Please reply with one number only: how many lines in the entries below contain the string "product".

-- DATA TO EXAMINE follows --

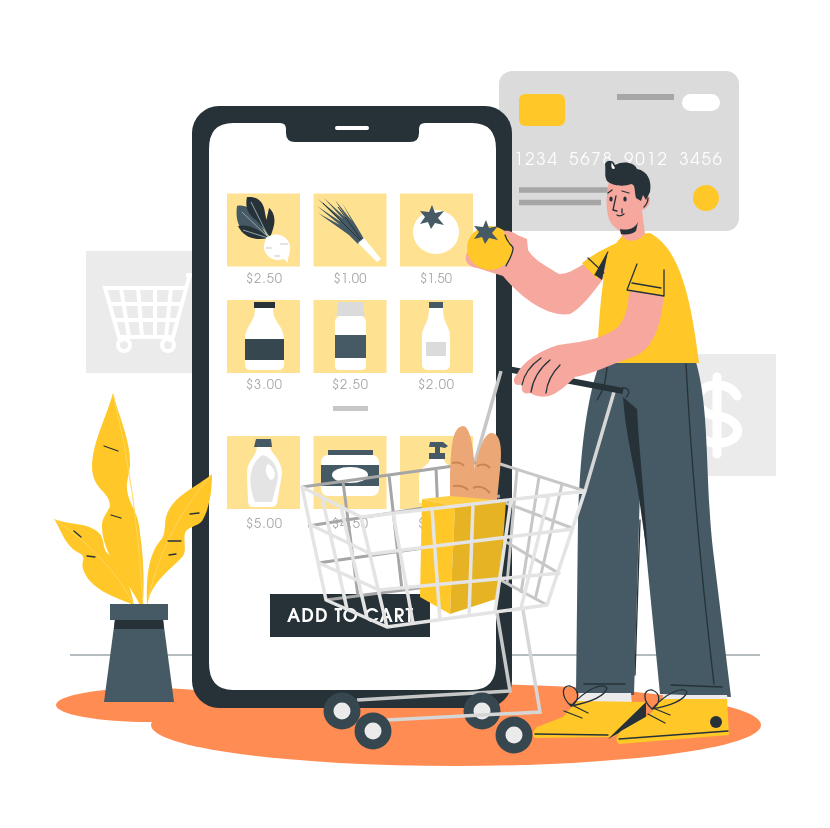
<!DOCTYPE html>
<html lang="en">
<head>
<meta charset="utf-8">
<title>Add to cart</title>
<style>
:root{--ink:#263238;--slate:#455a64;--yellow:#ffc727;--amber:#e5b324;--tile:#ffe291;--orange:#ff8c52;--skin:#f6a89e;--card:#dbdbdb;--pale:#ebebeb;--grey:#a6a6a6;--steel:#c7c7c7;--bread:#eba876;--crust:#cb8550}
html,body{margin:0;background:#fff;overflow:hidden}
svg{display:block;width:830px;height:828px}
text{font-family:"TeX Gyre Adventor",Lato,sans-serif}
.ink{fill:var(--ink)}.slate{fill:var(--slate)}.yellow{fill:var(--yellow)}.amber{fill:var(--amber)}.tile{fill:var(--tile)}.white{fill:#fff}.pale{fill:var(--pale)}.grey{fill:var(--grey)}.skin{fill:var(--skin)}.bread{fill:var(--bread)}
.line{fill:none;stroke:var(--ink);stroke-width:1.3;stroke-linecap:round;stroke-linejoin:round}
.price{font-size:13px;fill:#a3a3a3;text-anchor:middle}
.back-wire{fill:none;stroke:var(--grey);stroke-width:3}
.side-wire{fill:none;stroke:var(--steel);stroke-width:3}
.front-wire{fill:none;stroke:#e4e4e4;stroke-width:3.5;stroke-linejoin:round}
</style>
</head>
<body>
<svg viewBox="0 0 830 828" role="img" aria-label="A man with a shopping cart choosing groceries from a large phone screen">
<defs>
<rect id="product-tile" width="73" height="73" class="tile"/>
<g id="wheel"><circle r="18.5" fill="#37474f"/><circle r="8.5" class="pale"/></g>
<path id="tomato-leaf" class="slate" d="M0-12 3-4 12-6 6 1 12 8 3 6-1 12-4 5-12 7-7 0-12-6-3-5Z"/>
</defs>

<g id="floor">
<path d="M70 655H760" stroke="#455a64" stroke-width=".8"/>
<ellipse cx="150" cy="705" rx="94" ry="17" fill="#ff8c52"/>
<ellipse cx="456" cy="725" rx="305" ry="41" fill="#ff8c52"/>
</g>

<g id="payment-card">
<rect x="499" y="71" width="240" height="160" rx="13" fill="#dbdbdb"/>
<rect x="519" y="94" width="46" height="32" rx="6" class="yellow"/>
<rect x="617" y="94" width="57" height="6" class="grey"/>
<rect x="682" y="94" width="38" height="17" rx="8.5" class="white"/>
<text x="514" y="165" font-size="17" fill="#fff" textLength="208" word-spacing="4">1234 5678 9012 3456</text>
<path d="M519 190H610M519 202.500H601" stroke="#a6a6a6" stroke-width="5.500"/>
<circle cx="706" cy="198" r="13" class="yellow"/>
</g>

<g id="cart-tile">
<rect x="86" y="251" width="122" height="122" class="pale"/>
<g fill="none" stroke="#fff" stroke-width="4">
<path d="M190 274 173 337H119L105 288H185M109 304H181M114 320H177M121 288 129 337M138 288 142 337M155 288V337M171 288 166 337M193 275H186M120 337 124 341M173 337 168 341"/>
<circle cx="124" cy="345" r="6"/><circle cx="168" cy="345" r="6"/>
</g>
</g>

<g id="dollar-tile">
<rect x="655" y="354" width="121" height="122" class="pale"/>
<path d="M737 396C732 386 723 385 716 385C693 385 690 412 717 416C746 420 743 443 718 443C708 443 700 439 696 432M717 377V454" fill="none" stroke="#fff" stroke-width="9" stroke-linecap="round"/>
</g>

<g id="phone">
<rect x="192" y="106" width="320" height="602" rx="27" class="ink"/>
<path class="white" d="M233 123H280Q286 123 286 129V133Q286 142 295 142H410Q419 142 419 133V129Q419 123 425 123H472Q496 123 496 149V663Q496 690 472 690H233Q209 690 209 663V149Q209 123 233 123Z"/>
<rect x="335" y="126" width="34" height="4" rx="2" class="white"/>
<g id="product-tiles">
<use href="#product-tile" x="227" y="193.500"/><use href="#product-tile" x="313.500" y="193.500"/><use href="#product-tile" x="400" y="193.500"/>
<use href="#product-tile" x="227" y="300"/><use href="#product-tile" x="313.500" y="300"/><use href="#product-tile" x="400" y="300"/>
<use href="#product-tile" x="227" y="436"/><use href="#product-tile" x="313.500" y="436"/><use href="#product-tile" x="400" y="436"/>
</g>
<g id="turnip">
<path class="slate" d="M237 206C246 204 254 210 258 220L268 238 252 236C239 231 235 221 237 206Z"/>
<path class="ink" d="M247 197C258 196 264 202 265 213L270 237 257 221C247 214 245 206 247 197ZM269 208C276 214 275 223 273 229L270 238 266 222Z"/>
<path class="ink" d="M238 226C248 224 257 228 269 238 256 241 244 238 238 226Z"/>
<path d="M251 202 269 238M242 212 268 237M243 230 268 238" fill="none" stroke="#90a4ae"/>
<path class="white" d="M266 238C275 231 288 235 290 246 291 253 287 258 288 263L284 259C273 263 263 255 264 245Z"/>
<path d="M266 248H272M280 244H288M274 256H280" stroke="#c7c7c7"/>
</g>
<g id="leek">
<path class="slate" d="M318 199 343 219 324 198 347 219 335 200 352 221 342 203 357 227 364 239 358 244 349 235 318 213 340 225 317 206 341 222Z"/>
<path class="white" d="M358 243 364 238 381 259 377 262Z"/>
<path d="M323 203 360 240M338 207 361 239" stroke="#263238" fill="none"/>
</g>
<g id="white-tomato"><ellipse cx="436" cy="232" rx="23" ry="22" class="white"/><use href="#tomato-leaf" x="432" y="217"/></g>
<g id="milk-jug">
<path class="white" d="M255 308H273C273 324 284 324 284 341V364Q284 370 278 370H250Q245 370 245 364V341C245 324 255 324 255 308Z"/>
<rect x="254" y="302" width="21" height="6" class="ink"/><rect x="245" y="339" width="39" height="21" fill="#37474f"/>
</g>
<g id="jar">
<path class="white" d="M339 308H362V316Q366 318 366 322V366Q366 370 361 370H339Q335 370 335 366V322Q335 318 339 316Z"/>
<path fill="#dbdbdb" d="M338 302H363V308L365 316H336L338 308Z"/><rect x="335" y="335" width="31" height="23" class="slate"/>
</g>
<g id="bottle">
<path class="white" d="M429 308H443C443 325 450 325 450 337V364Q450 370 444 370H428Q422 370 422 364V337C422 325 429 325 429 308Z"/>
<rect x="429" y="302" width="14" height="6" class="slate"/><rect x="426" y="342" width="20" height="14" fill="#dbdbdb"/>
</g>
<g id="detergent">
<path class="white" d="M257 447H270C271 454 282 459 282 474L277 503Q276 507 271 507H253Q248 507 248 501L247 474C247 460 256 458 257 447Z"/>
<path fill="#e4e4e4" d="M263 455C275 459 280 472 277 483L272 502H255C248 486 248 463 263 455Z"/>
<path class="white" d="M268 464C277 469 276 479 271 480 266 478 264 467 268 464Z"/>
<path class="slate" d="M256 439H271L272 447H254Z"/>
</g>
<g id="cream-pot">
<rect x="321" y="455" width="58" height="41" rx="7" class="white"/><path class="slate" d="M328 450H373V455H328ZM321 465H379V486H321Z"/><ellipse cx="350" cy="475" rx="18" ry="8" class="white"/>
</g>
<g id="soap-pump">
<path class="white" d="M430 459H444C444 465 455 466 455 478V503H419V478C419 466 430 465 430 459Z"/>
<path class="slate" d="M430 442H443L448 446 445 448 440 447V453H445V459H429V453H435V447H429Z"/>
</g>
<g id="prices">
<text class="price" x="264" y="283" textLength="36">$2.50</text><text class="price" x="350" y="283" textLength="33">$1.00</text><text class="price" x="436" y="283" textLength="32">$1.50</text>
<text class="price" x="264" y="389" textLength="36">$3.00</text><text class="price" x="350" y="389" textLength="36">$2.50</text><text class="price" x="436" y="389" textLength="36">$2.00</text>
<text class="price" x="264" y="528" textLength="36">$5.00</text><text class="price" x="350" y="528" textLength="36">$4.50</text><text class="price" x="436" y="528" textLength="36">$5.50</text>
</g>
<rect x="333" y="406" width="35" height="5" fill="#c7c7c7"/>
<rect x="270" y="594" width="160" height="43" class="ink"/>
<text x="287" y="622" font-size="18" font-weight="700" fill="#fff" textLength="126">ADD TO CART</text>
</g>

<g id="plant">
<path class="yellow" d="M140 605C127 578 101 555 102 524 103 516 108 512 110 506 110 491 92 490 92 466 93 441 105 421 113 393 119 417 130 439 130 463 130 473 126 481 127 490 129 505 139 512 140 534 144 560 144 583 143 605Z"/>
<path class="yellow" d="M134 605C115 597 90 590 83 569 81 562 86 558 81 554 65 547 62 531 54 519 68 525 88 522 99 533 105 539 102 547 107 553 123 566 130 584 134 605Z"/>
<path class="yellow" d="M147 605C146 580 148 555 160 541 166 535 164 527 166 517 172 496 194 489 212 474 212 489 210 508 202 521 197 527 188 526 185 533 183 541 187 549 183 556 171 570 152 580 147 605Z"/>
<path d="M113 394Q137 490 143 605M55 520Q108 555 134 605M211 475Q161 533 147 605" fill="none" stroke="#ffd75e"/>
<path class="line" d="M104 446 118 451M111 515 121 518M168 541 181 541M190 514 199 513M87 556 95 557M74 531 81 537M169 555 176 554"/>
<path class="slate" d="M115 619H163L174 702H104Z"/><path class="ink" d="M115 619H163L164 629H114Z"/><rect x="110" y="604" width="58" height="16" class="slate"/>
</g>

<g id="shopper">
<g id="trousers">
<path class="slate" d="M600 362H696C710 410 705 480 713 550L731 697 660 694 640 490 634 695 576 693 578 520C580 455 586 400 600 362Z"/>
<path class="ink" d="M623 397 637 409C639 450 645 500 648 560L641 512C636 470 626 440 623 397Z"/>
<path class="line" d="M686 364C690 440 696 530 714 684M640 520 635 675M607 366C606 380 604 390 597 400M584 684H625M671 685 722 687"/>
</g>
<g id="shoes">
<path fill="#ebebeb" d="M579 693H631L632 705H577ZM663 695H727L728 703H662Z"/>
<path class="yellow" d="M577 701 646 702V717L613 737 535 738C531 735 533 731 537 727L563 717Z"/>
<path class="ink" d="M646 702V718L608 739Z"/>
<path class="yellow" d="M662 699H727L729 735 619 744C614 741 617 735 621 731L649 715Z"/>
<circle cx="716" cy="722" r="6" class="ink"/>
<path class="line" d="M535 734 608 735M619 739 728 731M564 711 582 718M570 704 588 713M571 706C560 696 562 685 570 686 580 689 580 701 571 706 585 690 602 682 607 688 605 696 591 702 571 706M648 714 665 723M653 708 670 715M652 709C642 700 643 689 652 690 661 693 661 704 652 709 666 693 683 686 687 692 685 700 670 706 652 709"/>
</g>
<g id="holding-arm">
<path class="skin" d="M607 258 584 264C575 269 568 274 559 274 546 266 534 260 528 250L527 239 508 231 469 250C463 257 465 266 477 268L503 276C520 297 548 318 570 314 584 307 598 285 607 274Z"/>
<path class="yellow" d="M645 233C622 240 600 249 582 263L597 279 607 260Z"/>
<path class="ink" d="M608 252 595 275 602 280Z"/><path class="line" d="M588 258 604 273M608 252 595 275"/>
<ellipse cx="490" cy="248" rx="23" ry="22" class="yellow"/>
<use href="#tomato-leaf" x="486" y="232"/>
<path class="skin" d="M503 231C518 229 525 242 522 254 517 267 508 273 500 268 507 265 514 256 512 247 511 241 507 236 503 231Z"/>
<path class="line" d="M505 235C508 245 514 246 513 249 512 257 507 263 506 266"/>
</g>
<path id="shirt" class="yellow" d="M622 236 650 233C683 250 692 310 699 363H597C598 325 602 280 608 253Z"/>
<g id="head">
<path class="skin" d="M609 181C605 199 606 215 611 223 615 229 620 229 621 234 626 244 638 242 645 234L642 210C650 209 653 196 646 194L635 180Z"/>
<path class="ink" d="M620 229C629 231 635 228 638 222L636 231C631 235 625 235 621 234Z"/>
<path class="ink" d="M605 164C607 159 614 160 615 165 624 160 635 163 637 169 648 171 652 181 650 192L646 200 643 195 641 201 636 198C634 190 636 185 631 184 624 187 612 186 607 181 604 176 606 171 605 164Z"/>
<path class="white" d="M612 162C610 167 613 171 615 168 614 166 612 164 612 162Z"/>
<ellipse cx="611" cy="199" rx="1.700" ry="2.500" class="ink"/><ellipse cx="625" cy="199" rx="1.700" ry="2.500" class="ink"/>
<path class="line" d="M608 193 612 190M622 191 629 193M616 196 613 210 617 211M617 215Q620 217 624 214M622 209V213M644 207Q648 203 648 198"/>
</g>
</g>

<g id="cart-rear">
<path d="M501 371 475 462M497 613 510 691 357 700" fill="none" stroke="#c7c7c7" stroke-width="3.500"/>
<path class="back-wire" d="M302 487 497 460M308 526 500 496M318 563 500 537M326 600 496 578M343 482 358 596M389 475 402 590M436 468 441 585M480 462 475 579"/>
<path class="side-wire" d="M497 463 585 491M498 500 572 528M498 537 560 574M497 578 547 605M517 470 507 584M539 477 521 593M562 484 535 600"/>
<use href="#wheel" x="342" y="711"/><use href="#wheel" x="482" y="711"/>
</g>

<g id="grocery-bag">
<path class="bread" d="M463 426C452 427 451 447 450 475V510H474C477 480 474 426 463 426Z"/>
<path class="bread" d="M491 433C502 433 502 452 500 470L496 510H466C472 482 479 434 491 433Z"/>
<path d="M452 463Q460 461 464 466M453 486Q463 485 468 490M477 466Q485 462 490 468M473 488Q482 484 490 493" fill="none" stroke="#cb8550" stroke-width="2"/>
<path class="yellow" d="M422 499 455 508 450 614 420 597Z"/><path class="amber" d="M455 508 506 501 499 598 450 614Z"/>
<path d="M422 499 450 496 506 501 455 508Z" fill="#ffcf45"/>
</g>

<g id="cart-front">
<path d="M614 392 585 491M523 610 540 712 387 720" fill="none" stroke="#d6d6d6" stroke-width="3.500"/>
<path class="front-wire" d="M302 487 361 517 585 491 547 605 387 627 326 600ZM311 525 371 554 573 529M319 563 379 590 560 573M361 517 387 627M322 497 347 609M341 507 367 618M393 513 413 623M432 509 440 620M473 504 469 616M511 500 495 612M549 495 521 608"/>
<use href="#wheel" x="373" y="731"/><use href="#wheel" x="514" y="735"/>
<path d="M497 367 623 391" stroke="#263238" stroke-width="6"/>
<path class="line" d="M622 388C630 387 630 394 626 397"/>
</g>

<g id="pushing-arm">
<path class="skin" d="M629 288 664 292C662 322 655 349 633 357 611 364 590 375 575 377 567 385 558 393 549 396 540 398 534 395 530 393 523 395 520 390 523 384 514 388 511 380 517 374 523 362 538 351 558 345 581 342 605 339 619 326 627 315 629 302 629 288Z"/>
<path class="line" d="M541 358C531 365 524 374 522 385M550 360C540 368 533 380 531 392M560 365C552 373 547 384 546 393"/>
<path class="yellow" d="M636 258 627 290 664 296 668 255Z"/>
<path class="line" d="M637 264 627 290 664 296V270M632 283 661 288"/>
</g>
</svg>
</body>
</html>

-- DATA TO EXAMINE concluded --

(ANSWER FOR THIS EXERCISE): 5